The area around Wekweètì, meaning “Rock Lake,” was used for generations by the Tłįchǫ as a seasonal hunting camp as they travelled to the nearby Barrenlands on the trail of migrating caribou. In the 1960s, the area became a permanent settlement when Elders like Johnny Simpson and Alexis Arrowmaker moved here from Behchokǫ̀ looking to return to a more traditional way of life

As such, fishing and hiking here are ideal. Although the nearby mines are a significant source of jobs, many residents still maintain a livelihood by hunting and fishing. But there are also modern conveniences. Wekweètì has a hotel and lodge for visitors, a store, a health centre and a school. It’s also close to the series of dams along the Snare River that provide hydropower to Yellowknife and Behchokǫ̀. 

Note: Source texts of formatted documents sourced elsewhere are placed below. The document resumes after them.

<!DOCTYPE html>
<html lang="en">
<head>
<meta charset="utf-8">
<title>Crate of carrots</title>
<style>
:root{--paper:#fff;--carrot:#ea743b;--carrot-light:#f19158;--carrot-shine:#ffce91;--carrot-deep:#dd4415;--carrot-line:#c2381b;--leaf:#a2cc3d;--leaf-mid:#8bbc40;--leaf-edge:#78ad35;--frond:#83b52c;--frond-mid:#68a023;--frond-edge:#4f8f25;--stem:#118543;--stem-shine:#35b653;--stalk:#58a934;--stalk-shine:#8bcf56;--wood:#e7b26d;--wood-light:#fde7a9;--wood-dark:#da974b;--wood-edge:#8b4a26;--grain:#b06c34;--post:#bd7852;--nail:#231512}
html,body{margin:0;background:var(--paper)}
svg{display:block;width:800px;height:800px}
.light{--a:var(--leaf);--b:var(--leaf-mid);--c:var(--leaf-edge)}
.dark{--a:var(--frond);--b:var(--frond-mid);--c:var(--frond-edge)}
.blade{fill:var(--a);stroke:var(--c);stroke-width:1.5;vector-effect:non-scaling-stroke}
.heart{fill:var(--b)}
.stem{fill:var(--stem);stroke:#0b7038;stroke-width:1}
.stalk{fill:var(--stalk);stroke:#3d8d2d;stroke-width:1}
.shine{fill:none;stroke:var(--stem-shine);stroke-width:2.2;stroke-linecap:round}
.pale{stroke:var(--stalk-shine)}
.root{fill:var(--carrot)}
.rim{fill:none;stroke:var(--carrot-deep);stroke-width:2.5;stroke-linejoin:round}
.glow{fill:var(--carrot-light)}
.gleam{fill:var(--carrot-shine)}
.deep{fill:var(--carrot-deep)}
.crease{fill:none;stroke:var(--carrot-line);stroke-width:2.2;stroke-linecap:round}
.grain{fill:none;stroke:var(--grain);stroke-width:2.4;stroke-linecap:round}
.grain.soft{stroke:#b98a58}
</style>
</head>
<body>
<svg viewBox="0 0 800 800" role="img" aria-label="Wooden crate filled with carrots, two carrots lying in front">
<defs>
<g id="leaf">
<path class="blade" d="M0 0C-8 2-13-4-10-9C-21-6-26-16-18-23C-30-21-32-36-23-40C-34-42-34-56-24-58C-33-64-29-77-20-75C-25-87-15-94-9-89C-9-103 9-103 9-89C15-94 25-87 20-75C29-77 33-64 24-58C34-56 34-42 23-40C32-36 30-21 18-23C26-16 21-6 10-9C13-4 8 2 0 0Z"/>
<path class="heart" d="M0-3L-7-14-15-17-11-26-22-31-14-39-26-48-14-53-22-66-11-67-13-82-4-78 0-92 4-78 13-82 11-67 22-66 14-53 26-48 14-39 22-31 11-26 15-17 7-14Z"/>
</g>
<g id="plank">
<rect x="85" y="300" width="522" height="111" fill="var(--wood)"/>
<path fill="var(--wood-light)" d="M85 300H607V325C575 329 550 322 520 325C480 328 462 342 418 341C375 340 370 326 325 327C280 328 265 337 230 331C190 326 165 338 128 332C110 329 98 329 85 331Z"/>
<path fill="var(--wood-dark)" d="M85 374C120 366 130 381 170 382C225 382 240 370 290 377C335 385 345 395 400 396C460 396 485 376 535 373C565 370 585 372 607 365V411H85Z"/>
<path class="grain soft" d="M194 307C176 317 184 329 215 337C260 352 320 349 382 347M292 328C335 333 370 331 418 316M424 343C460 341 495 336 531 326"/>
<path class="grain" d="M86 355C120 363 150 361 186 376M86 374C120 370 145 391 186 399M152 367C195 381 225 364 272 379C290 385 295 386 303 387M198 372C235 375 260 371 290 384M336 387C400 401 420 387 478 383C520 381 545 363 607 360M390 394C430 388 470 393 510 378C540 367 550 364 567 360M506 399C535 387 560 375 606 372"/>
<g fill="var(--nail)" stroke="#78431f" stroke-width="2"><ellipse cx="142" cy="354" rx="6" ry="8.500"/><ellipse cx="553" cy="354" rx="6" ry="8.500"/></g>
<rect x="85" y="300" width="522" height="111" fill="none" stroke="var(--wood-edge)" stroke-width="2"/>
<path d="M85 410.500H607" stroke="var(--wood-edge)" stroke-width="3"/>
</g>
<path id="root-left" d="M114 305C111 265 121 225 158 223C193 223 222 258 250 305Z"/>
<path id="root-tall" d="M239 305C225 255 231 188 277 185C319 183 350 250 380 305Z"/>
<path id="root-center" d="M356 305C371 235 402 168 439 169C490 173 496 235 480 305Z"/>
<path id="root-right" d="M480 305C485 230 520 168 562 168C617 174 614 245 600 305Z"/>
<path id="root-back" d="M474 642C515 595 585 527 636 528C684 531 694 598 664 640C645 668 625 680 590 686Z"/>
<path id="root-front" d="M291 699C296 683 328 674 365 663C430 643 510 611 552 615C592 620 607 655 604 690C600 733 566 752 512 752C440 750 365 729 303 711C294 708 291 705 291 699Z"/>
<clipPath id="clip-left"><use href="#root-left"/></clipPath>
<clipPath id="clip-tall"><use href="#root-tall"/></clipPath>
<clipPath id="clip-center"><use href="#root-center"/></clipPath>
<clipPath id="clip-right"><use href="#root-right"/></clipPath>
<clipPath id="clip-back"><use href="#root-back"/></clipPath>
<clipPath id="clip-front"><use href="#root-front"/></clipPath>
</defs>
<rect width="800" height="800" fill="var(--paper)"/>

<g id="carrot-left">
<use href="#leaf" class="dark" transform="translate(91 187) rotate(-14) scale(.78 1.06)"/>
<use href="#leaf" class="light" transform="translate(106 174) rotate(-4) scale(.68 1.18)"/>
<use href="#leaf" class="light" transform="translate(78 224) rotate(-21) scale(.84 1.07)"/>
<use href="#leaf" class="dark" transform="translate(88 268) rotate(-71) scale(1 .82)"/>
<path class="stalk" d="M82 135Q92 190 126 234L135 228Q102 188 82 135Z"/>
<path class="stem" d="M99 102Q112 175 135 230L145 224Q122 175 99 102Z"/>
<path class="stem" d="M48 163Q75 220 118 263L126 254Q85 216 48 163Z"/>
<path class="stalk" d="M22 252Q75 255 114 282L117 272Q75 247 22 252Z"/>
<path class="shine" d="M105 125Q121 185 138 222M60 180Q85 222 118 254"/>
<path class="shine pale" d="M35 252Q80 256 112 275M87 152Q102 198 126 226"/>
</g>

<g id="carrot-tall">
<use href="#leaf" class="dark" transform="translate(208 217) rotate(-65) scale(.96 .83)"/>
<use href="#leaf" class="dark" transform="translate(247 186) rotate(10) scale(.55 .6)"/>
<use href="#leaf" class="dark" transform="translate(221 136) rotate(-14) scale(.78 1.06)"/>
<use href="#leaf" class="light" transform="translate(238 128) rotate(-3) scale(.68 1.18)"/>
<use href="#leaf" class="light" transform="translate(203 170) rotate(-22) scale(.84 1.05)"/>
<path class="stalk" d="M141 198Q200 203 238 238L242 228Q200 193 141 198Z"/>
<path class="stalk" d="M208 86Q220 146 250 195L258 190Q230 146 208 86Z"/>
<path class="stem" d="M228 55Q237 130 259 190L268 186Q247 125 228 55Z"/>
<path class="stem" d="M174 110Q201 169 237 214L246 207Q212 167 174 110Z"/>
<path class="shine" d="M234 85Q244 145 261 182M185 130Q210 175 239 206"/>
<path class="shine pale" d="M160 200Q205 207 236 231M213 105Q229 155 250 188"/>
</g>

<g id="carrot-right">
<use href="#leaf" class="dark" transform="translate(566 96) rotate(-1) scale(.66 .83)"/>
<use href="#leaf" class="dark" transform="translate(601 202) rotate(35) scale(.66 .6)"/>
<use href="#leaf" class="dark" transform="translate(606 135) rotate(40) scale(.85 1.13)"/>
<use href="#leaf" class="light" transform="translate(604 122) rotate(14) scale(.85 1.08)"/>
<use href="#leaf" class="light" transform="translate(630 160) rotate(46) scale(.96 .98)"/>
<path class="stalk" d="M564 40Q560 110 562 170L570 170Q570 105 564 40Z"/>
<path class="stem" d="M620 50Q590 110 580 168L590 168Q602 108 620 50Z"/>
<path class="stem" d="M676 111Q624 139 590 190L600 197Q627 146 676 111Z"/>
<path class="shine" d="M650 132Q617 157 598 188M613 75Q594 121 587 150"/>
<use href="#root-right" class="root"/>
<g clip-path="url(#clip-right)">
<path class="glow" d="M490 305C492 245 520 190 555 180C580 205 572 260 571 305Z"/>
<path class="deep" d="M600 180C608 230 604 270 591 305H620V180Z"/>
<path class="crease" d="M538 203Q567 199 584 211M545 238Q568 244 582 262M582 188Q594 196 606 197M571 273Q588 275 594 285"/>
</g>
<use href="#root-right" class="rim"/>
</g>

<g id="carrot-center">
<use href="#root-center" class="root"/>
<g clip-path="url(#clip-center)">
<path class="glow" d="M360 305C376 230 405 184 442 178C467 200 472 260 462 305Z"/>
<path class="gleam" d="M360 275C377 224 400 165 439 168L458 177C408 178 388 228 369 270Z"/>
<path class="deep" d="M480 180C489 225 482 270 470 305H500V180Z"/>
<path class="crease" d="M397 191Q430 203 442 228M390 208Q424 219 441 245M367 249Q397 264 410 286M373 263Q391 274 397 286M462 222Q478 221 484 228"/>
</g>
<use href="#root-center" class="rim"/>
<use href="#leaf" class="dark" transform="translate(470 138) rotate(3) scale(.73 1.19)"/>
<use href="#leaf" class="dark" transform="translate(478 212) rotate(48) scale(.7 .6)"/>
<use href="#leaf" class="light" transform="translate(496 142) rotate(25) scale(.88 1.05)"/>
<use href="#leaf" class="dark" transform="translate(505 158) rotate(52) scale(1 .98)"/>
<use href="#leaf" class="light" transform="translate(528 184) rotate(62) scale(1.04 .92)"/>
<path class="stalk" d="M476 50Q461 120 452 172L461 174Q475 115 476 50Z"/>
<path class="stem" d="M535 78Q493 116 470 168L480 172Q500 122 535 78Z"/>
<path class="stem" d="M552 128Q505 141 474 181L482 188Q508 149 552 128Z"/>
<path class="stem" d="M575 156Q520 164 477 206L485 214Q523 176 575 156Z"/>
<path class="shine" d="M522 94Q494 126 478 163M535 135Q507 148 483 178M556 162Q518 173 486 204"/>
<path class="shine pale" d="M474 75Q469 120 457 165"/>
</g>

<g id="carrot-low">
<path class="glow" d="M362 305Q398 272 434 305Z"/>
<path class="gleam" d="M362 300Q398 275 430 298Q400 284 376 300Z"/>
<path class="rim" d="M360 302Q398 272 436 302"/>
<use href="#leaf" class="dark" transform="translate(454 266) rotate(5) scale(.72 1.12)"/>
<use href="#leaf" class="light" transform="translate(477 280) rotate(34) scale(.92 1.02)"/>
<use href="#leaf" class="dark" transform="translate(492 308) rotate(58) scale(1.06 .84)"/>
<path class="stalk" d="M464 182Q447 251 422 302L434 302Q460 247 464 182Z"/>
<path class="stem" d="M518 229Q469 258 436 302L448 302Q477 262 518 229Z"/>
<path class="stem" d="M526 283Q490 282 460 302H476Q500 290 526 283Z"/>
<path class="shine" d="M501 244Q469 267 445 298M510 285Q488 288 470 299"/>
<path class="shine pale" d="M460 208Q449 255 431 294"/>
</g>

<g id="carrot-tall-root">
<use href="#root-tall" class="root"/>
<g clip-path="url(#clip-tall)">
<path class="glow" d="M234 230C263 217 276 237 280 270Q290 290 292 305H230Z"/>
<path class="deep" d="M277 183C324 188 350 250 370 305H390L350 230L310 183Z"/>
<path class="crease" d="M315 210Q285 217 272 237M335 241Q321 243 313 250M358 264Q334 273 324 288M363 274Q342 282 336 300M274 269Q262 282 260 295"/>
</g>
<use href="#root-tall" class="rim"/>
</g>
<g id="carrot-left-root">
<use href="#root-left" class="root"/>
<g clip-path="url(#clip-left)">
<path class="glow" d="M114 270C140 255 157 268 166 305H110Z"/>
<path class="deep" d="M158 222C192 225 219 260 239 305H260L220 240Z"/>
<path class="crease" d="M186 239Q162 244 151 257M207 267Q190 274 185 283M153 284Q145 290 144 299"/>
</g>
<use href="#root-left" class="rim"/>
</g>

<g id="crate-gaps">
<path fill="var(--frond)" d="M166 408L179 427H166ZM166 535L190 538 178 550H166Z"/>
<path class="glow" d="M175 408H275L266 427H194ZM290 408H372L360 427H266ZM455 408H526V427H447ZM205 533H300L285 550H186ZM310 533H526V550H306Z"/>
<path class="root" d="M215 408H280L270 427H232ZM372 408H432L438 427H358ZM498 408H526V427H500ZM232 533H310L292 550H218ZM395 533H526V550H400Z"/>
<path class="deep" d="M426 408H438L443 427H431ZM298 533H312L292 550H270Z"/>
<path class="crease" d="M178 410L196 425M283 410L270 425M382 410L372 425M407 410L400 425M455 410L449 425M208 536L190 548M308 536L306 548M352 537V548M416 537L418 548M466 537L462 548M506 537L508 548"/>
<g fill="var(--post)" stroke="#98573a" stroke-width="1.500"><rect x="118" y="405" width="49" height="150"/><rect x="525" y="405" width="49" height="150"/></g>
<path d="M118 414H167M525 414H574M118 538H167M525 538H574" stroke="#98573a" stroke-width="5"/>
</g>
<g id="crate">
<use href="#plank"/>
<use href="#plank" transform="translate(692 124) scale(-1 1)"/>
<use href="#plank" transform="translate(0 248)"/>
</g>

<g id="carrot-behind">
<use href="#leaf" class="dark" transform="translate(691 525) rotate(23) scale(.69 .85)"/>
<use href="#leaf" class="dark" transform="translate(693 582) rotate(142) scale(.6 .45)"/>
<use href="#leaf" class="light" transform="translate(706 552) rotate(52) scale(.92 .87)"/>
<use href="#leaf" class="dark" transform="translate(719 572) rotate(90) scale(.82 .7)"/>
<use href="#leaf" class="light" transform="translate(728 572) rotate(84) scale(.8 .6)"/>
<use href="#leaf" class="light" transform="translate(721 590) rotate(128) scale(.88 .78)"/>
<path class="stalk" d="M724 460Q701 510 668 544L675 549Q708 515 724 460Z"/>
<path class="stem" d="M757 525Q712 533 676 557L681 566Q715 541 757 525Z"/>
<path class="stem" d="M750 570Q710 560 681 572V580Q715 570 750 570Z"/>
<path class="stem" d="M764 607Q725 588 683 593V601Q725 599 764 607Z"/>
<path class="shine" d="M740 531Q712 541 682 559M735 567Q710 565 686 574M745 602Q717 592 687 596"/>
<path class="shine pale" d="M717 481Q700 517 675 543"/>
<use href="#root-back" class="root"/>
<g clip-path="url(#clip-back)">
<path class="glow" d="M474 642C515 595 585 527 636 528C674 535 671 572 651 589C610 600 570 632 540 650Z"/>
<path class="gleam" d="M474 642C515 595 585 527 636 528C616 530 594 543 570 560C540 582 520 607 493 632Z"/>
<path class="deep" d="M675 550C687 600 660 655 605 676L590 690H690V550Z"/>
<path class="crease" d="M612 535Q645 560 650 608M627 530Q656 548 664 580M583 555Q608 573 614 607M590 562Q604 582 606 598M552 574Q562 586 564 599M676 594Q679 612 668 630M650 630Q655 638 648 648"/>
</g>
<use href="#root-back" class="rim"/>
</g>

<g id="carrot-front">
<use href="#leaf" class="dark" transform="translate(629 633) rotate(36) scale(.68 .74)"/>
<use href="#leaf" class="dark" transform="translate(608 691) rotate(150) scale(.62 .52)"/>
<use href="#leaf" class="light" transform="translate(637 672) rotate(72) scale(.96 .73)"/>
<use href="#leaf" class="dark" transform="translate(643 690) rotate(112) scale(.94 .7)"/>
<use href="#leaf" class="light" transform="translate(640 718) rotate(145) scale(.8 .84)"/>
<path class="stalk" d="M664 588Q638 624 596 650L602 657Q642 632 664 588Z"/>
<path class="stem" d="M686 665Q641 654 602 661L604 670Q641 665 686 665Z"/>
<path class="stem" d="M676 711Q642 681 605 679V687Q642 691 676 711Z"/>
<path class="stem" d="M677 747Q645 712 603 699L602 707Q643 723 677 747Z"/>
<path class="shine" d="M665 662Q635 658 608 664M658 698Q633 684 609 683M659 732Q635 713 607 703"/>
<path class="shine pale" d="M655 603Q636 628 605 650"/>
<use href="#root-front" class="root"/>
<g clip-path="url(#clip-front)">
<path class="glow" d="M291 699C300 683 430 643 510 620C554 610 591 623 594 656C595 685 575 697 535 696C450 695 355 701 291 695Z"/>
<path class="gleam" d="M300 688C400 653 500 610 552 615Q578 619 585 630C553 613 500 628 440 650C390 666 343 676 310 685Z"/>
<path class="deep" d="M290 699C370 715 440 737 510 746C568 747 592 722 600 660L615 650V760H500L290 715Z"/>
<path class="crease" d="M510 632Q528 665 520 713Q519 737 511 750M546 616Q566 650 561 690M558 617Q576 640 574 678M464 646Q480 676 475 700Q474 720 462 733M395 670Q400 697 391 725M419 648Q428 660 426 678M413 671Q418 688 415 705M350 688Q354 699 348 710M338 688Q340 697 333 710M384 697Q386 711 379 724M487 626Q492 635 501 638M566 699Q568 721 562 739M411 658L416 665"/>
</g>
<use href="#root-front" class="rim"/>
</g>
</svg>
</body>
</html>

Despite the technological innovations, the land here remains as ancient as anywhere on the planet. Acasta Gneiss, located just north of Wekweètì, is the oldest exposed rock ever found on earth, with an age of over four billion years.

When you visit, be sure to keep an eye out for the majestic Barrenlands Caribou herd that often passes close by on its way north to the calving grounds in the spring, and then south again as winter approaches. 

Wekweètì is 200 kilometres north of Yellowknife and can be accessed primarily via road from Whati, or a flight from Yellowknife.